I also tried a new wine with this dish (I figured my current love, Mike’s Pomegranate Lemonade, wouldn’t go as well). I bought a bottle of Relax Riesling a few months back, and finally opened it. The cork was a mess (not sure what caused that), but the wine itself is very nice. I don’t describe wines very well yet, but I suppose it would qualify as a slightly sweet wine. It was good with the ravioli and chicken, but it’s also good just on it’s own. Definitely going to be back in the wine rack’s rotation soon.

And an hour later, I have finally finished typing this. Both writing and cooking would probably have taken less time if I didn’t have so many pictures. 🙂

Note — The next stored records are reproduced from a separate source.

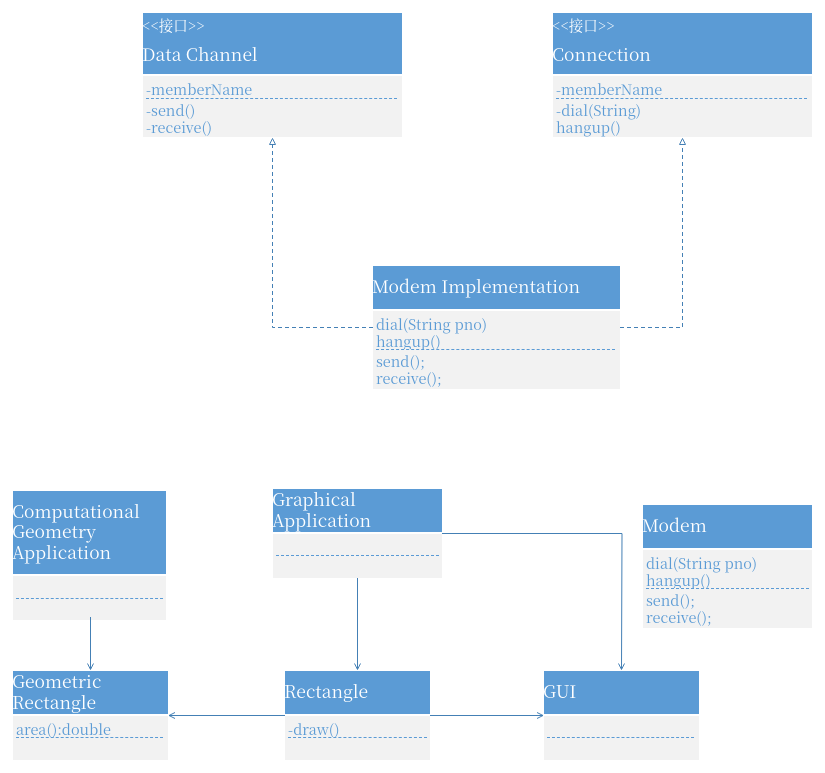
<!DOCTYPE html>
<html lang="zh-CN">
<head>
<meta charset="utf-8">
<title>UML class diagram</title>
<style>
:root {
  --header: #5b9bd5;
  --header-text: #ffffff;
  --body: #f2f2f2;
  --member: #5b9bd5;
  --line: #4480b5;
  --page: #ffffff;
}
* { box-sizing: border-box; margin: 0; padding: 0; }
html, body { width: 825px; height: 773px; overflow: hidden; background: var(--page); }
.diagram {
  position: relative;
  width: 825px;
  height: 773px;
  font-family: "Noto Serif CJK SC", "Noto Serif CJK JP", "Noto Serif", serif;
  white-space: nowrap;
}
.connectors { position: absolute; inset: 0; fill: none; stroke: var(--line); stroke-width: 1; }
.realizes { stroke-dasharray: 4 3; }
.hollow { fill: var(--page); }

.class {
  position: absolute;
  display: flex;
  flex-direction: column;
  gap: 2px;
  --head: 43px;
  --split: 21px;
  --rule-end: 5px;
}
.class header {
  display: flex;
  flex-direction: column;
  height: var(--head);
  background: var(--header);
  color: var(--header-text);
}
.stereotype { height: 24px; margin-left: -1px; font-size: 14.5px; line-height: 23px; }
.class h2 {
  flex: 1;
  display: flex;
  align-items: center;
  margin-left: -1px;
  padding-bottom: 2px;
  font-size: 17.5px;
  font-weight: 400;
  line-height: 20.5px;
}
.members {
  flex: 1;
  padding-left: 3px;
  background: var(--body);
  color: var(--member);
  font-size: 14.5px;
  line-height: 17px;
}
.members ul { list-style: none; }
.members ul:first-child { height: var(--split); padding-top: 4px; overflow: hidden; }
.members ul:last-child {
  margin-right: var(--rule-end);
  padding-top: 2px;
  border-top: 1px dashed var(--member);
}

#data-channel { left: 143px; top: 13px; width: 259px; height: 124px; }
#connection { left: 553px; top: 13px; width: 259px; height: 124px; }
#data-channel, #connection { --head: 61px; --split: 22px; }
#modem-implementation { left: 373px; top: 266px; width: 247px; height: 123px; --split: 38px; }
#modem { left: 643px; top: 505px; width: 169px; height: 123px; --split: 38px; --rule-end: 3px; }
#computational { left: 13px; top: 491px; width: 153px; height: 129px; --head: 83px; --split: 22px; --rule-end: 3px; }
#graphical { left: 273px; top: 489px; width: 169px; height: 89px; --rule-end: 3px; }
#geometric-rectangle { left: 13px; top: 671px; width: 155px; height: 89px; }
#rectangle { left: 285px; top: 671px; width: 145px; height: 89px; --rule-end: 3px; }
#gui { left: 544px; top: 671px; width: 155px; height: 89px; }
</style>
</head>
<body>
<main class="diagram">

  <section class="class" id="data-channel">
    <header><p class="stereotype">&lt;&lt;接口&gt;&gt;</p><h2>Data Channel</h2></header>
    <div class="members">
      <ul><li>-memberName</li></ul>
      <ul><li>-send()</li><li>-receive()</li></ul>
    </div>
  </section>

  <section class="class" id="connection">
    <header><p class="stereotype">&lt;&lt;接口&gt;&gt;</p><h2>Connection</h2></header>
    <div class="members">
      <ul><li>-memberName</li></ul>
      <ul><li>-dial(String)</li><li>hangup()</li></ul>
    </div>
  </section>

  <section class="class" id="modem-implementation">
    <header><h2>Modem Implementation</h2></header>
    <div class="members">
      <ul><li>dial(String pno)</li><li>hangup()</li></ul>
      <ul><li>send();</li><li>receive();</li></ul>
    </div>
  </section>

  <section class="class" id="computational">
    <header><h2>Computational<br>Geometry<br>Application</h2></header>
    <div class="members"><ul></ul><ul></ul></div>
  </section>

  <section class="class" id="graphical">
    <header><h2>Graphical<br>Application</h2></header>
    <div class="members"><ul></ul><ul></ul></div>
  </section>

  <section class="class" id="modem">
    <header><h2>Modem</h2></header>
    <div class="members">
      <ul><li>dial(String pno)</li><li>hangup()</li></ul>
      <ul><li>send();</li><li>receive();</li></ul>
    </div>
  </section>

  <section class="class" id="geometric-rectangle">
    <header><h2>Geometric<br>Rectangle</h2></header>
    <div class="members"><ul><li>area():double</li></ul><ul></ul></div>
  </section>

  <section class="class" id="rectangle">
    <header><h2>Rectangle</h2></header>
    <div class="members"><ul><li>-draw()</li></ul><ul></ul></div>
  </section>

  <section class="class" id="gui">
    <header><h2>GUI</h2></header>
    <div class="members"><ul></ul><ul></ul></div>
  </section>

  <svg class="connectors" width="825" height="773" viewBox="0 0 825 773" aria-hidden="true">
    <defs>
      <path id="open-arrow" d="M-3 -6 L0 0 L3 -6"/>
      <path id="hollow-arrow" class="hollow" d="M0 0 L3 6 H-3 Z"/>
    </defs>
    <g class="realizes">
      <path d="M373 327.5 H272.5 V145"/>
      <path d="M620 327.5 H682.5 V145"/>
    </g>
    <use href="#hollow-arrow" x="272.5" y="138.5"/>
    <use href="#hollow-arrow" x="682.5" y="138.5"/>
    <g class="uses">
      <path d="M90.5 617 V669"/>
      <path d="M357.5 578 V669"/>
      <path d="M442 533.5 H622 L621.5 669"/>
      <path d="M285 715.5 H169"/>
      <path d="M430 715.5 H543"/>
    </g>
    <use href="#open-arrow" x="90.5" y="669.5"/>
    <use href="#open-arrow" x="357.5" y="669.5"/>
    <use href="#open-arrow" x="621.5" y="669.5"/>
    <use href="#open-arrow" transform="translate(169 715.5) rotate(90)"/>
    <use href="#open-arrow" transform="translate(543 715.5) rotate(-90)"/>
  </svg>

</main>
</body>
</html>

Advertisements

Responses

  1. When I’ve done ravioli with wonton skin, I’ve found myself having to freeze the ravioli on plates before I cook it; otherwise, the skins get all weird and they stick together and/or fall apart.

  2. I never thought of that. Wonton skins ARE rather thin. I’ll have to try that next time. I’ve got plenty of wonton skins left, just don’t know what to put in them. 🙂


Leave a Reply

Fill in your details below or click an icon to log in:

WordPress.com Logo

You are commenting using your WordPress.com account. Log Out / Change )

Twitter picture

You are commenting using your Twitter account. Log Out / Change )

Facebook photo

You are commenting using your Facebook account. Log Out / Change )

Google+ photo

You are commenting using your Google+ account. Log Out / Change )

Connecting to %s

Categories

%d bloggers like this: